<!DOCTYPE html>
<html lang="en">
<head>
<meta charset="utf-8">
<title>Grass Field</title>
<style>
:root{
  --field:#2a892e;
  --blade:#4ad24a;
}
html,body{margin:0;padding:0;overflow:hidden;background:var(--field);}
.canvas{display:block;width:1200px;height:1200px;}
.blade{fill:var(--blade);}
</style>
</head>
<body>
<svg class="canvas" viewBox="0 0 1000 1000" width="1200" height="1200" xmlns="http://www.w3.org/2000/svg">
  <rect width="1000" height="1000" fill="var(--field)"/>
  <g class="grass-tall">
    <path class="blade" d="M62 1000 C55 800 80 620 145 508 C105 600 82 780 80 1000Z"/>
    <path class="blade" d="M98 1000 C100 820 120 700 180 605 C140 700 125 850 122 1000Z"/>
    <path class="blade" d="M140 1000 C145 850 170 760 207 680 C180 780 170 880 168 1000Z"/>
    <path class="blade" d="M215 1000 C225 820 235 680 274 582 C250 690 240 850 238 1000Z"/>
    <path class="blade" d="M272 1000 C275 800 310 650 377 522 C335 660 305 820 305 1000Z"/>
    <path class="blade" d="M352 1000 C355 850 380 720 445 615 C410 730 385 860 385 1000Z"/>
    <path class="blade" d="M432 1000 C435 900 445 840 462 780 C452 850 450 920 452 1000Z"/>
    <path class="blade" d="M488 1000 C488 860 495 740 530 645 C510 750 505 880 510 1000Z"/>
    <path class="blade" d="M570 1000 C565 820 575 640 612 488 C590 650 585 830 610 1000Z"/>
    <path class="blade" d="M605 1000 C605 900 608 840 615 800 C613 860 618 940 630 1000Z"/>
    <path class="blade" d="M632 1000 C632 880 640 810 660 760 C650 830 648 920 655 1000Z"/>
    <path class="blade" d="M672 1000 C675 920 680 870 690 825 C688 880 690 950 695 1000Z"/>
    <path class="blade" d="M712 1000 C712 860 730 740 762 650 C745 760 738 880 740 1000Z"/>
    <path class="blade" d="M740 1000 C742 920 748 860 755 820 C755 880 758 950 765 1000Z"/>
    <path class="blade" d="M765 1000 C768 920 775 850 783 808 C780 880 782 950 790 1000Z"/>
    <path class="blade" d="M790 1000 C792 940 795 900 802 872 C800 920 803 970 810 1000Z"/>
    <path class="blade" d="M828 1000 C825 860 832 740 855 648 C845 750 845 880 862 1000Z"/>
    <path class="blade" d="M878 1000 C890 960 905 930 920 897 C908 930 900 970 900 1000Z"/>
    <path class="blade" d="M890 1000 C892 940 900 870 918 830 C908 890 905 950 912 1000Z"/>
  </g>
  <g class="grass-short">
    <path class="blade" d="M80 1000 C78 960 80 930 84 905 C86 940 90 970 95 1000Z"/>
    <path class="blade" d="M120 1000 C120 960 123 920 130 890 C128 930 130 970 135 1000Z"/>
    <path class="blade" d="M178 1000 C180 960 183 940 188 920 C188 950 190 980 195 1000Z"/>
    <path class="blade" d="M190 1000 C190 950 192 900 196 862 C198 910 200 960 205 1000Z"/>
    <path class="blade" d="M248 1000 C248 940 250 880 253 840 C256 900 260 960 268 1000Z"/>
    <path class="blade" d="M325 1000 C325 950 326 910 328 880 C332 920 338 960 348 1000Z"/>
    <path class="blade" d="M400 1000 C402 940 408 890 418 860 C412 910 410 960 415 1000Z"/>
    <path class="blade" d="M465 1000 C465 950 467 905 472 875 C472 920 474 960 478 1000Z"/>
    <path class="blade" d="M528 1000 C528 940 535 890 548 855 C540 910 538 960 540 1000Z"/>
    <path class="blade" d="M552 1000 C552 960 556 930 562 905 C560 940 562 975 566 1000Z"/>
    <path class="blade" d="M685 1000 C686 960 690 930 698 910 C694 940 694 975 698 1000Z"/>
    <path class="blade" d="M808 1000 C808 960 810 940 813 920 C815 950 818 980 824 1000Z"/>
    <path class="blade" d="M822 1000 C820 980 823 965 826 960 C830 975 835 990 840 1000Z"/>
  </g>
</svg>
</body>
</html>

_What to work on_.
Reprint exactly, and only, the lines running from the one containing "1000 C552 960" through the last line of the listing above.

_Finished task_.
    <path class="blade" d="M552 1000 C552 960 556 930 562 905 C560 940 562 975 566 1000Z"/>
    <path class="blade" d="M685 1000 C686 960 690 930 698 910 C694 940 694 975 698 1000Z"/>
    <path class="blade" d="M808 1000 C808 960 810 940 813 920 C815 950 818 980 824 1000Z"/>
    <path class="blade" d="M822 1000 C820 980 823 965 826 960 C830 975 835 990 840 1000Z"/>
  </g>
</svg>
</body>
</html>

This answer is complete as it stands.